Practical Aspects of Declarative Languages: CFP

                        THIRD INTERNATIONAL WORKSHOP ON 
                             Las Vegas, Nevada
                                 March 11,12
             (Co-located with ACM Symposium on Applied Computing, 2001) 

Declarative languages build on sound theoretical basis to provide
attractive frameworks for application development. Indeed, these
languages have been successfully applied to vastly different
real-world situations, ranging from data base management to active
networks to software engineering to decision support systems.  

The major strength of declarative languages lies in the way work on
efficient implementation has allowed programmers to take advantage of
their strong theorical foundations. In fact, new developments in
theory and implementation often open up new application areas. On the
other hand, as declarative languages are applied to novel problems, a
number of interesting research issues arise.  Well-known questions
include designing for scalability, language extensions for application
deployment, and programming environments. Thus, applications are both
a cause for and benefit from progress in the theory and implementation
of declarative systems. 

The PADL'01 series of workshops aims at providing a forum where
researchers, practitioners, and implementors of declarative languages
may exchange ideas on current and novel application areas and on the
requirements for effective deployment of declarative systems. Thus, we
invite papers dealing with practical applications of newly discovered
results and techniques in logic, constraint, and functional
programming. Papers dealing with practical applications of theoretical
results, new implementation techniques, or innovative applications are
particularly welcome. Position papers as well as papers that present
work-in-progress are also welcome. Scope of PADL includes, but is not
limited to:

   -- Innovative Applications 
   -- Practical Applications of Theoretical Results 
   -- Declarative Languages and the Internet 
   -- Declarative Languages and Software Engineering 
   -- Declarative Languages and Software Enabled Control 
   -- Deductive Database Systems
   -- Declarative Languages for Specification and Verification 
   -- Practical Experiences 
   -- Innovative Implementation/Compilation Techniques 

Authors may submit an electronic copy of the full paper, in English,
to the email address below (preferred), or submit six copies of the
paper to the postal address below. The paper should reach by October
10th, 2000. Papers must be no longer than 15 pages, written in 12
point font and with single spacing. Each copy of the submission must
include on an extra sheet the paper title, authors and their
affiliations, contact information, an abstract, and three to four
keywords. Each paper will be reviewed. Authors will be notified by
December 5th, 2000. Camera ready copies will be due by January 5th,
2001.  The proceedings will be published as Lecture Notes in Computer
Science by Springer Verlag.

Program Committee Chairman

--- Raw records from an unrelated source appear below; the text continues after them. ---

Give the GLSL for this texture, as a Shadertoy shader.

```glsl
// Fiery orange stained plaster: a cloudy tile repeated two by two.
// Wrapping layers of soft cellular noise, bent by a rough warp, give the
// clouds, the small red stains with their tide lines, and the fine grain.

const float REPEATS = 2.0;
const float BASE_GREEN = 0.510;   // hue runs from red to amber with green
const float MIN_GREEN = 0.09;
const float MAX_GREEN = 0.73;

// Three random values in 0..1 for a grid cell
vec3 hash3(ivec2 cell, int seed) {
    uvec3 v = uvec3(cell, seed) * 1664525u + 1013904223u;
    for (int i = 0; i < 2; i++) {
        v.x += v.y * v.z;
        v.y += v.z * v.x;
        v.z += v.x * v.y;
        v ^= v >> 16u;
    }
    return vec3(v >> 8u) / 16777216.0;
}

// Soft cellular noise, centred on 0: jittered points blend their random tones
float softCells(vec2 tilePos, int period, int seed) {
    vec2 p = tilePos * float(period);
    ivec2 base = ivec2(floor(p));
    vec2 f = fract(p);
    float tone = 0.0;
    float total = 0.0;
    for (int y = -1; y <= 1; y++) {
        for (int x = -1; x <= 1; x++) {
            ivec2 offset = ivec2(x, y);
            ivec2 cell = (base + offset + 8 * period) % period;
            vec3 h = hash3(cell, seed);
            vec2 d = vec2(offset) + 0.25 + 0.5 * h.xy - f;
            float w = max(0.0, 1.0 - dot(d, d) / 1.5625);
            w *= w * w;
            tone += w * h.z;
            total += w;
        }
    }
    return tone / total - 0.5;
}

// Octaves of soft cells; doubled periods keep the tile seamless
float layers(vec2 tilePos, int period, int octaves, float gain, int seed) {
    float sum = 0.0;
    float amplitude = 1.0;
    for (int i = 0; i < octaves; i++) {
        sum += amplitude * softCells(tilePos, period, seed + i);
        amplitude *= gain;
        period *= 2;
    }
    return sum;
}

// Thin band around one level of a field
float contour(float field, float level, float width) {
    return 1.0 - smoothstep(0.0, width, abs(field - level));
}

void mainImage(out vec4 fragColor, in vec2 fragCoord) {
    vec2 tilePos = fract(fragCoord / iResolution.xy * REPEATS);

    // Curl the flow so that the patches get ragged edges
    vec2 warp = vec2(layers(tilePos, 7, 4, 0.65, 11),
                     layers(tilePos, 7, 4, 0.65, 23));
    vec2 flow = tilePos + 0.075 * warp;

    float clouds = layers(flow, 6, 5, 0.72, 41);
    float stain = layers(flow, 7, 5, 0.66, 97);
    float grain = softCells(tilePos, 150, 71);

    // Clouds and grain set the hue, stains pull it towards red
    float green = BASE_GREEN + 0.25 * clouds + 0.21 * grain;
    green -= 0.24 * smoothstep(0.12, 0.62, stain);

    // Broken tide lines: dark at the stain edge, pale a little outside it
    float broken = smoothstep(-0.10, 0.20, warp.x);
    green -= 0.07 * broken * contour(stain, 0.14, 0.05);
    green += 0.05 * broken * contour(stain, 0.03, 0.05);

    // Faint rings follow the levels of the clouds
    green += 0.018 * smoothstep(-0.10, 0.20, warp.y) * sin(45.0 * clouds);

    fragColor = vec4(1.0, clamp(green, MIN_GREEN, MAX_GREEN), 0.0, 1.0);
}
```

I.V. Ramakrishnan
Department of Computer Science
State University of New York
Stony Brook, NY 11794
email: ram@cs.sunysb.edu 

 S. Antoy                   Portland State                       
 S. Debray     		    University of Arizona                     
 M. Fromherz   		    Xerox PARC                           
 C. Geyer      		    Federal University of Rio Grande do Sul, Brazil   
 B. Goldberg   		    NYU                                  
 N. Heintze    		    Bell Labs, Lucent                    
 S. Krishnamurthi	    Brown University                     
 L. Maranget   		    INRIA Rocquencourt                   
 E. Meijer     		    Utrecht University                   
 G. Morrisett  		    Cornell University                   
 U. Nilsson    		    Linkoping University                 
 C. Palamidessi		    Penn State                           
 E. Pontelli   		    New Mexico State University                     
 I.V. Ramakrishnan	    SUNY Stony Brook                     
 D. Sands      		    Chalmers University of Technology    
 R. Sekar      		    SUNY Stony Brook                     
 D. Srivastava 		    AT&T Labs Research                   
 T. Swift      		    SUNY Stony Brook                     
 K. Ueda       		    Waseda University                    
 R. Yap	       		    National University of Singapore     
 N-F. Zhou     		    Brooklyn College, CUNY               

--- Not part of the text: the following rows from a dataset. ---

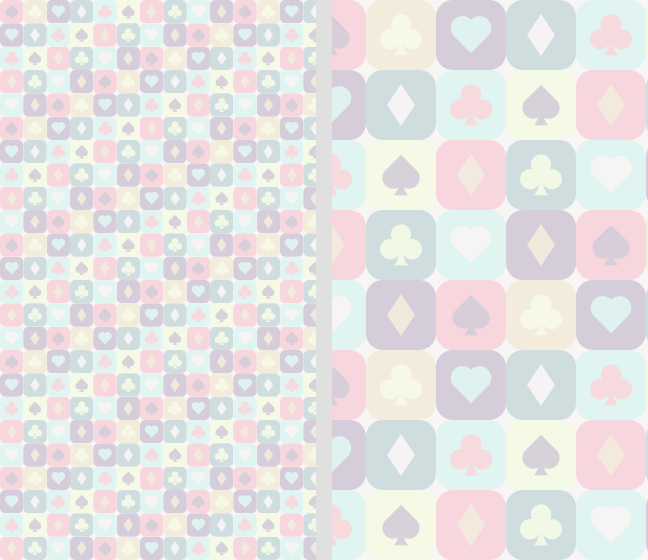
Left: the whole. Right: its middle third, enlarged.
Write a Shadertoy shader that draws this pattern.

```glsl
// Pastel checker of rounded tiles carrying card suits, stepping two motifs per row.

const float ROWS = 24.0;
const float CORNER_RADIUS = 0.24;
const float SYMBOL_OPACITY = 0.92;

const int PINK = 0, CREAM = 1, LAVENDER = 2, BLUE = 3, MINT = 4, IVORY = 5, WHITE = 6;
const int SPADE = 0, CLUB = 1, HEART = 2, DIAMOND = 3;

const vec3 PALETTE[7] = vec3[7](
    vec3(0.97, 0.845, 0.865), vec3(0.952, 0.925, 0.865), vec3(0.835, 0.805, 0.852),
    vec3(0.812, 0.868, 0.876), vec3(0.88, 0.96, 0.945), vec3(0.96, 0.98, 0.905),
    vec3(0.972, 0.96, 0.96));

// The ten-step motif sequence: tile colour, symbol colour, suit.
const ivec3 MOTIFS[10] = ivec3[10](
    ivec3(PINK, LAVENDER, SPADE), ivec3(CREAM, IVORY, CLUB),
    ivec3(LAVENDER, MINT, HEART), ivec3(BLUE, WHITE, DIAMOND),
    ivec3(MINT, PINK, CLUB),      ivec3(IVORY, LAVENDER, SPADE),
    ivec3(PINK, CREAM, DIAMOND),  ivec3(BLUE, IVORY, CLUB),
    ivec3(MINT, WHITE, HEART),    ivec3(LAVENDER, CREAM, DIAMOND));

float roundedBox(vec2 p, float halfSize, float radius) {
    vec2 q = abs(p) - halfSize + radius;
    return length(max(q, 0.0)) + min(max(q.x, q.y), 0.0) - radius;
}

float circle(vec2 p, float radius) {
    return length(p) - radius;
}

// Heart with its tip at the origin, about 1.1 tall and 1.2 wide.
float heart(vec2 p) {
    p.x = abs(p.x);
    if (p.x + p.y > 1.0) return circle(p - vec2(0.25, 0.75), sqrt(2.0) / 4.0);
    vec2 side = p - 0.5 * max(p.x + p.y, 0.0);
    return min(length(p - vec2(0.0, 1.0)), length(side)) * sign(p.x - p.y);
}

float scaledHeart(vec2 p, float size) {
    return heart(p / size) * size;
}

float diamond(vec2 p, vec2 halfSize) {
    vec2 q = abs(p) / halfSize;
    return (q.x + q.y - 1.0) / length(1.0 / halfSize);
}

// Stem that flares towards its base.
float stem(vec2 p, float top, float base, float halfWidth) {
    float t = clamp((top - p.y) / (top - base), 0.0, 1.0);
    float flare = abs(p.x) - mix(0.025, halfWidth, t * t * t);
    return max(flare, max(p.y - top, base - p.y));
}

float spade(vec2 p) {
    float body = scaledHeart(vec2(p.x, 0.29 - p.y), 0.44);
    return min(body, stem(p, 0.0, -0.29, 0.1));
}

float club(vec2 p) {
    vec2 mirrored = vec2(abs(p.x), p.y);
    float leaves = min(circle(p - vec2(0.0, 0.15), 0.145),
                       circle(mirrored - vec2(0.155, -0.06), 0.145));
    float centre = circle(p - vec2(0.0, 0.02), 0.08);
    return min(min(leaves, centre), stem(p, 0.0, -0.29, 0.1));
}

float suitDistance(vec2 p, int suit) {
    if (suit == SPADE) return spade(p);
    if (suit == CLUB) return club(p);
    if (suit == HEART) return scaledHeart(p + vec2(0.0, 0.26), 0.48);
    return diamond(p, vec2(0.2, 0.3));
}

float coverage(float dist, float pixel) {
    return clamp(0.5 - dist / pixel, 0.0, 1.0);
}

void mainImage(out vec4 fragColor, in vec2 fragCoord) {
    // Square cells, counted from the top left.
    float pixel = ROWS / iResolution.y;
    vec2 grid = vec2(fragCoord.x, iResolution.y - fragCoord.y) * pixel;
    ivec2 cell = ivec2(floor(grid));
    vec2 p = (fract(grid) - 0.5) * vec2(1.0, -1.0);

    ivec3 motif = MOTIFS[(cell.x + 2 * cell.y) % 10];

    // Tile over the pale ground, then the suit over the tile.
    float tile = coverage(roundedBox(p, 0.5, CORNER_RADIUS), pixel);
    float symbol = coverage(suitDistance(p, motif.z), pixel);
    vec3 color = mix(PALETTE[WHITE], PALETTE[motif.x], tile);
    color = mix(color, PALETTE[motif.y], symbol * SYMBOL_OPACITY);
    fragColor = vec4(color, 1.0);
}
```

 Paper Submission           October 10, 2000
 Notification               December 5, 2000
 Camera-ready               January 5, 2001
 Workshop                   March 11/12 2001

PADL '01 Organizer:         Gopal Gupta (gupta@cs.nmsu.edu)
PADL '01 Website:           http://seclab.cs.sunysb.edu/padl 
PADL '01 Sponsors:          COMPULOG AMERICAS
			    Association for Logic Programming.